The protesters’ hopes are fragile, but they may prove more successful in their short-term aims than the Umbrella movement simply because their arguments have the support of the city’s huge wealth management sector behind them. Business tycoons will be reluctant to live and work in a city where their assets might be seized or frozen before charges are even laid.

Over in Taiwan, thousands marched in solidarity with Hong Kong, calling on the island’s presidential candidates to offer sanctuary for political refugees from Hong Kong and to promise that they would never agree to a “one country, two systems” arrangement with Beijing. Some Taiwanese even travelled to Hong Kong to join the protesters. Chia Yu, a 22-year-old student from Taipei, came to the city to demonstrate, fearing that if Hong Kong makes further concessions to China, then Taiwan might be next. “I really don’t want Taiwan to be united with China because I don’t want to live in a place I can’t speak freely,” she said.

Events in Hong Kong over the past two weeks have been a stirring rebuke to the idea of an all-powerful China, a superpower that is able to get countries and territories to bend to its political will. With an on-going trade war with the US, increased international exposure of human rights abuses against Uighur Muslims in Xinjiang, and mass demonstrations on his southern doorstep, President Xi Jinping arrives at the G20 in Osaka later this month looking unusually vulnerable on the international stage.

Yet for all of their steely defiance in the face of China’s encroachment over the territory, Hong Kongers face a dark future as 2047 approaches and its semi-autonomous status ends.
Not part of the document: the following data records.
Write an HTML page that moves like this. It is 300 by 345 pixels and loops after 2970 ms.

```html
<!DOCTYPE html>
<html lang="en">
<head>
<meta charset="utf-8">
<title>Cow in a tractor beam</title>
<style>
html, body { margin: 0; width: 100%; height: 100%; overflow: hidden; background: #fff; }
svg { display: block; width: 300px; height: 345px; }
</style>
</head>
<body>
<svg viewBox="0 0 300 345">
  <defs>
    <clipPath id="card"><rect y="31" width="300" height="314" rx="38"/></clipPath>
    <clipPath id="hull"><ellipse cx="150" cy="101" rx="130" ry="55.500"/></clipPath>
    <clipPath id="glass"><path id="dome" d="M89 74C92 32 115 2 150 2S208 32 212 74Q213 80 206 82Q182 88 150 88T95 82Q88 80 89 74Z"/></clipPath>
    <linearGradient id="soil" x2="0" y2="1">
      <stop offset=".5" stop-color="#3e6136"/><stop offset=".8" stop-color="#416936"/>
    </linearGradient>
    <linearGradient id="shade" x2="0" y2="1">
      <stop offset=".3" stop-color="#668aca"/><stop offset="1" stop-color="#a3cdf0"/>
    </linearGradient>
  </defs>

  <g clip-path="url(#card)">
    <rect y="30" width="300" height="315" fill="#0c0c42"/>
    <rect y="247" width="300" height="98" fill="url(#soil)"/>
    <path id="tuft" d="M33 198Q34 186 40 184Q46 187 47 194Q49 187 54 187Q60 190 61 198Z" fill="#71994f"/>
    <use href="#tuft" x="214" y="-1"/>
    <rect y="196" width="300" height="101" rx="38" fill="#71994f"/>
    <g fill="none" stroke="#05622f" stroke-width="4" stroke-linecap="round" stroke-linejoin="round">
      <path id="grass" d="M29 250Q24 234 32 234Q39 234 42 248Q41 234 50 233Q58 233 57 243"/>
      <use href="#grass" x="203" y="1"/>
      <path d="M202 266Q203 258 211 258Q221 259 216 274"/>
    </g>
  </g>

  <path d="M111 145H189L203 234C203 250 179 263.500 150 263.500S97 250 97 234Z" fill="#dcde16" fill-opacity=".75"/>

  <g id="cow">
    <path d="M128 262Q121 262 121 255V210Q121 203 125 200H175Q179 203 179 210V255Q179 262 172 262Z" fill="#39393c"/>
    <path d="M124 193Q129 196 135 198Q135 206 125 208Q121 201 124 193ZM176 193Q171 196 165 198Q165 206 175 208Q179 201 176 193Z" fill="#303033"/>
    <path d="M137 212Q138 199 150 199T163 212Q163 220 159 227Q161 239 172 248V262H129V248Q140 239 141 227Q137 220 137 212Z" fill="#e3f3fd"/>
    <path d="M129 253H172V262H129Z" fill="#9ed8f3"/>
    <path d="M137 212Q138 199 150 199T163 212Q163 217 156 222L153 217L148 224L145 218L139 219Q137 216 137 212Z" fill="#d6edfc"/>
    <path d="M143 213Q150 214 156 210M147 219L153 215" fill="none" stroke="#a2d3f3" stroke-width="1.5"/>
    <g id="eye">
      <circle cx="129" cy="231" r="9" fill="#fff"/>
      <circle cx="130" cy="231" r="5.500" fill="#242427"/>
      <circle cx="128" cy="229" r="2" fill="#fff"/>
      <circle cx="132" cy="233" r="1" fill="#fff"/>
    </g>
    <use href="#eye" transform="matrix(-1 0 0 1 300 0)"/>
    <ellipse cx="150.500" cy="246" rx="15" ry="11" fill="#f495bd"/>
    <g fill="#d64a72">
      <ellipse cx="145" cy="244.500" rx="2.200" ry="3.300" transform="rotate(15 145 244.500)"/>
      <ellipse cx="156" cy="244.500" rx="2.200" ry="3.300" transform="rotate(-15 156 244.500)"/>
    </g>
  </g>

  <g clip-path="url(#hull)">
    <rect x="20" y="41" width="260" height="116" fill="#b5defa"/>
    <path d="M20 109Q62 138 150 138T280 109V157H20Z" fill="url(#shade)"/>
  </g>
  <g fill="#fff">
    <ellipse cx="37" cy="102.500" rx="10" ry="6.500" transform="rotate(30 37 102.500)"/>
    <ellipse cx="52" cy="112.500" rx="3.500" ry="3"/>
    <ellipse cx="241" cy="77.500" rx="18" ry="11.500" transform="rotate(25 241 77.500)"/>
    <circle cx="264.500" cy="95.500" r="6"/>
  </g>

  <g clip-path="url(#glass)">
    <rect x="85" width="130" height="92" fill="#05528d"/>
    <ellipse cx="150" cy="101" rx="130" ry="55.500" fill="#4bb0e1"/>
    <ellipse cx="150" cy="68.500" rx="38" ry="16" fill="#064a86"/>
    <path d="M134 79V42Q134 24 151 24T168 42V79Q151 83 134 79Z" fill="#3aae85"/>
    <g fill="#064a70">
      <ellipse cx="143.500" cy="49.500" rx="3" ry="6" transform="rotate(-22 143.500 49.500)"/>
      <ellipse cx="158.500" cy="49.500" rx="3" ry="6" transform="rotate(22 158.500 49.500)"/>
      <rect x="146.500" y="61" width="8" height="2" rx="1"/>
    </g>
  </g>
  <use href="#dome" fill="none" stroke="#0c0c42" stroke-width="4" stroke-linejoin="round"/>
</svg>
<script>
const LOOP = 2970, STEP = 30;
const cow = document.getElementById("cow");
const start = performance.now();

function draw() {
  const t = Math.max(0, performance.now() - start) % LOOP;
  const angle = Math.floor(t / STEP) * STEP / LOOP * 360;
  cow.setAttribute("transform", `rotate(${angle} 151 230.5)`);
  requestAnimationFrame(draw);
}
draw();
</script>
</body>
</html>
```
Laws such as the extradition bill will return, presented in new guises, as will other legislation designed to turn Hong Kong into just another Marxist-Leninist mega-city on the Pearl River Delta.

Indeed, thinking about what China is doing to the city, its freedoms and identity, it’s hard not to recall O’Brien’s line to Winston Smith at the end of Orwell’s Nineteen Eighty-Four: “We shall squeeze you empty and then we shall fill you with ourselves.”

This article appears in the 19 June 2019 issue of the New Statesman, Bad news